> In the news, CBS: Science correspondent Michael Casey asked technology futurist Gray Scott why he considers himself a techno-optimist. They discussed the prospects of such developments as artificially intelligent assistants in our homes and why we fear the things we make—which are actually reflections of ourselves. Scott is founder of Serious Wonder, a multifaceted technology-arts-philosophy media site. Read “Maybe artificial intelligence won't destroy us after all” by Michael Casey, CBS News (posted May 14, 2015).
> Free webinars: TechCast Global has launched a webinar series offering insights by expert foresight panels, led by Bill Halal and Owen Davies. The first session, on April 30, provided an introduction to forecasting methodologies. The May 7 webinar focused on cybersecurity, AI, and the predictions market. The next webinar is scheduled for June 18, featuring Millennium Project co-founder and director Jerome C. Glenn on The Age of Consciousness: Technology Is Driving the World Beyond Knowledge. Details: TechCast Global.
> Teach the Future: A fundraising campaign to bring free futures-education resources to classrooms is halfway to its goal, according to Peter Bishop, executive director of Teach the Future. The project is also recruiting teachers for the summer program. Learn more at Teach the Future’s new website. Donate at Start Some Good before 6:00 p.m. Pacific time May 24.
> The editor has landed: AAI Foresight consulting editor Cindy Wagner is sharpening her red pencil.
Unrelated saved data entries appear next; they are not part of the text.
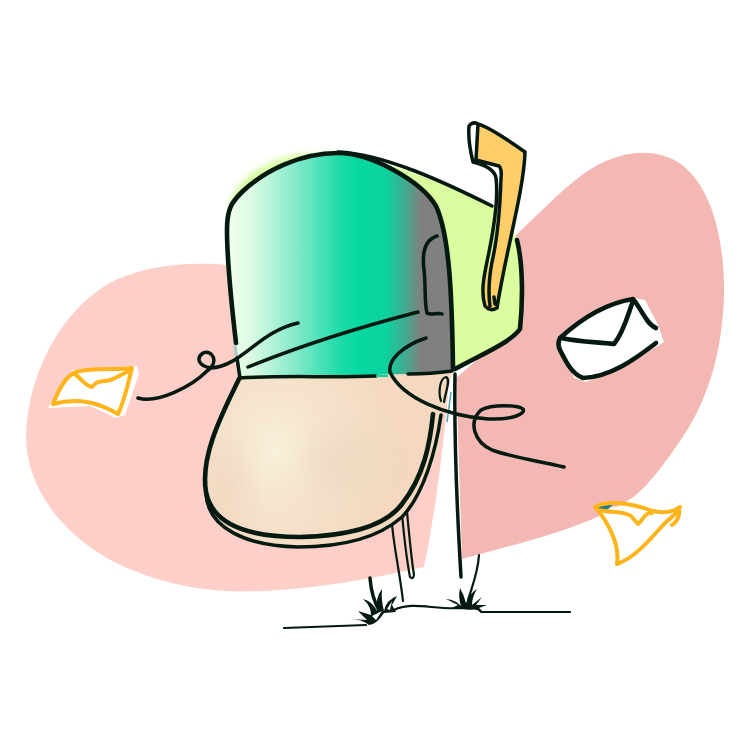
<!DOCTYPE html>
<html lang="en">
<head>
<meta charset="utf-8">
<title>Open mailbox with flying letters</title>
<style>
:root {
  --paper: #ffffff;
  --ink: #04190f;
  --blush: #fdcfc8;
  --rose: #f3b8b3;
  --lime: #d9fd9f;
  --mint: #06d8a1;
  --shade: #808080;
  --flag: #ffce69;
  --amber: #ffb41c;
  --peach: #f5d8c0;
  --cream: #f8f0da;
}
html, body { margin: 0; background: var(--paper); }
body { width: 750px; height: 750px; overflow: hidden; }
.illustration { display: block; width: 750px; height: 750px; }
.line { fill: none; stroke: var(--ink); stroke-width: 3.5; stroke-linecap: round; stroke-linejoin: round; }
.bold { stroke-width: 4.6; }
.fine { stroke-width: 2.2; }
.solid { fill: var(--ink); }
.amber { fill: none; stroke: var(--amber); stroke-width: 4; stroke-linecap: round; stroke-linejoin: round; }
.paper { fill: var(--paper); }
</style>
</head>
<body>
<svg class="illustration" viewBox="0 0 750 750" role="img" aria-label="Open mailbox with letters flying in and out">
  <defs>
    <linearGradient id="inside" gradientUnits="userSpaceOnUse" x1="228" y1="0" x2="453" y2="0">
      <stop offset="0" stop-color="#f4ffea"/>
      <stop offset="0.1" stop-color="#dcfbe4"/>
      <stop offset="0.3" stop-color="#84eacb"/>
      <stop offset="0.5" stop-color="#1cdba8"/>
      <stop offset="0.58" stop-color="#06d8a1"/>
      <stop offset="0.7" stop-color="#0bd3a0"/>
      <stop offset="0.79" stop-color="#45a98f"/>
      <stop offset="0.86" stop-color="#808080"/>
      <stop offset="1" stop-color="#808080"/>
    </linearGradient>
    <radialGradient id="door-glow" gradientUnits="userSpaceOnUse" cx="276" cy="450" r="125">
      <stop offset="0" stop-color="#f8f1da"/>
      <stop offset="0.35" stop-color="#f6e6d0"/>
      <stop offset="1" stop-color="#f5d8c0"/>
    </radialGradient>
    <filter id="soft" x="-40%" y="-40%" width="180%" height="180%"><feGaussianBlur stdDeviation="16"/></filter>
    <filter id="haze" x="-20%" y="-20%" width="140%" height="140%"><feGaussianBlur stdDeviation="3"/></filter>
    <clipPath id="door-clip"><path d="M239 378 L448 374 C440 416 436 448 422 482 C402 522 366 540 308 545 C256 548 217 530 207 500 C199 464 222 418 239 378Z"/></clipPath>
  </defs>

  <g id="backdrop">
    <path fill="var(--blush)" d="M228 265 C186 261 140 266 108 284 C62 311 28 372 26 436 C26 494 72 546 132 570 C176 588 216 593 264 591 C324 588 374 578 424 567 C434 520 442 460 450 378 L440 290Z"/>
    <path fill="var(--rose)" d="M514 237 C542 211 566 184 594 167 C624 150 658 147 682 165 C712 188 725 240 724 296 C722 360 704 408 678 444 C660 470 644 490 632 498 C588 528 520 543 462 559 L456 378 L500 340Z"/>
  </g>

  <g id="post">
    <path class="paper" d="M449 376 C446 440 436 510 424 568 L462 574 L456 376Z"/>
    <path fill="none" stroke="#4aa3b5" stroke-width="1.5" d="M451 392 L447 422"/>
    <path class="line" d="M455 374 C454 440 457 510 461 577"/>
    <path class="line fine" d="M392 524 C394 548 400 574 403 601 M402 514 C404 536 406 556 410 577 Q413 580 414 575 C411 556 409 532 407 512"/>
  </g>

  <g id="box">
    <path fill="var(--lime)" filter="url(#haze)" d="M229 206 C236 180 262 160 300 154 L338 153 L338 170 L240 205Z"/>
    <path fill="var(--lime)" d="M338 153 C380 157 444 184 494 207 L517 238 C524 262 524 300 520 330 C506 346 480 358 453 370 L440 230Z"/>
    <path fill="url(#inside)" d="M239 378 C232 330 228 280 227 232 C226 208 232 202 242 192 C262 172 300 153 338 153 C372 154 422 182 436 206 C450 240 453 306 453 370 L428 374Z"/>
    <path class="line bold" d="M236 343 C231 300 227 260 227 230 C227 208 232 202 242 192 C264 171 300 153 338 153 C372 153 422 182 436 206 C450 236 452 300 453 368"/>
    <path class="line" d="M338 152 C384 154 444 182 492 206"/>
    <path class="line bold" d="M517 240 C523 264 523 300 520 329 C510 343 480 355 455 369"/>
    <path fill="none" stroke="#a9c7c7" stroke-width="3" d="M235 345 L239 374"/>
    <path class="line" d="M237 358 L240 378 M437 236 C424 240 422 254 424 270 C426 286 424 300 427 313 C432 316 437 312 442 314"/>
  </g>

  <g id="door">
    <path fill="var(--peach)" d="M239 378 L452 373 C444 400 444 430 434 462 C420 500 404 520 380 530 C340 546 298 550 258 543 C226 536 208 518 206 496 C200 462 224 418 239 378Z"/>
    <g clip-path="url(#door-clip)">
      <path fill="url(#door-glow)" d="M195 370 H455 V550 H195Z"/>
      <ellipse cx="352" cy="464" rx="46" ry="34" fill="#ecd8c0" opacity="0.75" filter="url(#soft)"/>
      <ellipse cx="225" cy="484" rx="18" ry="44" fill="#efd2bb" opacity="0.7" filter="url(#soft)"/>
    </g>
    <path class="line bold" d="M239 379 C222 414 200 456 206 492 C212 524 246 537 300 537 C344 536 384 528 402 504 C424 476 430 444 433 414"/>
    <path class="line" d="M206 494 C208 528 246 546 298 547 C340 547 378 538 402 517 C424 494 436 450 441 415"/>
    <path class="line" d="M239 378 C286 375 330 378 376 376 M408 374 C424 374 438 373 452 371"/>
    <path fill="none" stroke="#18c99a" stroke-width="2" d="M376 376 L388 376"/>
    <path class="line fine" d="M441 401 C438 392 440 378 446 377 C451 379 446 390 444 402"/>
  </g>

  <g id="flag">
    <path fill="var(--paper)" d="M477 124 L470 124 L472 162 L494 170 L497 186 L500 168 L477 160Z"/>
    <path fill="var(--flag)" d="M478 124 L525 152 C522 196 508 250 498 307 Q492 313 486 306 C481 284 490 268 494 244 C498 216 500 190 501 168 Q490 164 477 160Z"/>
    <path fill="var(--paper)" d="M473 163 L494 169 C499 180 495 214 491 238 L498 212 L501 169Z"/>
    <path class="line" d="M478 124 C486 126 508 140 525 152 C524 190 506 250 497 308 Q490 312 485 306 C480 290 485 272 489 252 C495 222 498 194 496 178 Q494 167 473 162 C470 150 468 138 469 126 Q473 121 478 124 L476 160 L499 166 Q502 169 501 178 C500 210 498 236 492 262 C489 278 488 292 490 306 M494 297 L495 304"/>
  </g>

  <g id="flight-trails">
    <path class="line" d="M138 398 C158 404 192 386 207 371 C220 362 212 349 203 353 C196 358 198 366 211 368 C242 366 258 332 298 323"/>
    <path class="line" d="M248 367 C300 346 360 327 418 312"/>
    <path class="line" d="M426 338 C402 346 388 360 390 372 C402 398 446 416 488 419 C512 420 526 414 523 409 C518 405 492 404 481 410 C468 422 474 442 492 450 C514 458 540 461 564 467"/>
  </g>

  <g id="letter-left">
    <path class="paper" d="M48 408 L72 370 L137 366 L139 374 L125 415 L116 418 L90 406Z"/>
    <path class="amber" d="M53 404 C60 386 68 372 80 371 C98 368 116 370 132 368 C128 384 124 402 118 414 C104 406 84 396 53 404Z M74 374 C80 376 84 386 92 387 C98 378 106 383 113 379 L131 370"/>
  </g>

  <g id="letter-right">
    <path class="paper" d="M558 340 Q590 310 634 298 L645 300 L658 325 L664 342 Q624 368 586 382 L574 378Z"/>
    <path class="line bold" d="M656 328 C646 324 641 308 633 299 C608 303 582 318 560 338 Q557 344 560 350 C566 362 572 374 583 378 C610 377 634 360 656 343 M561 338 C580 342 598 342 614 344 C624 332 628 314 633 301"/>
  </g>

  <g id="letter-bottom">
    <path class="paper" d="M596 509 C610 526 618 546 617 564 L676 514 L630 505Z"/>
    <path fill="#1d7f8a" d="M594 506 L614 504 L606 511 L597 511Z"/>
    <path class="amber" d="M680 507 C668 516 654 512 644 508 C626 503 608 500 595 507 C608 522 620 544 617 564 C634 558 648 542 664 524 C672 516 680 512 679 508 C680 516 677 522 672 525 M598 510 C610 513 622 510 631 516 L638 524 C644 518 646 512 652 513"/>
  </g>

  <g id="ground">
    <path class="line fine" d="M284 628 L366 625"/>
    <path class="line" stroke-width="4" d="M370 578 C371 592 374 602 380 612"/>
    <path class="solid" d="M350 619 Q362 619 369 625 Q376 625 384 613 L396 612 L392 605 L397 596 Q386 600 384 611 Q381 600 382 589 Q375 598 377 611 Q372 601 363 599 Q371 606 371 615 L358 611 L367 620Z"/>
    <path class="paper" d="M372 616 L382 611 L376 620Z M387 609 L392 601 L390 610Z"/>
    <path class="line fine" d="M394 610 C412 601 434 610 462 608 C472 610 478 606 481 612 L570 612"/>
    <path class="line fine" d="M479 555 C478 572 473 584 468 600"/>
    <path class="solid" d="M446 599 Q456 600 461 606 Q458 597 460 588 Q464 595 466 603 Q470 593 477 589 Q472 597 472 605 L482 597 L476 605 L487 605 L479 608 L484 613 L474 608 L452 608 L458 605Z"/>
  </g>
</svg>
</body>
</html>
On May 11, she joined the editorial staff of Scrap, the award-winning publication of the Institute of Scrap Recycling Industries (ISRI). She will continue to produce Foresight Signals twice a month. Check out Scrap.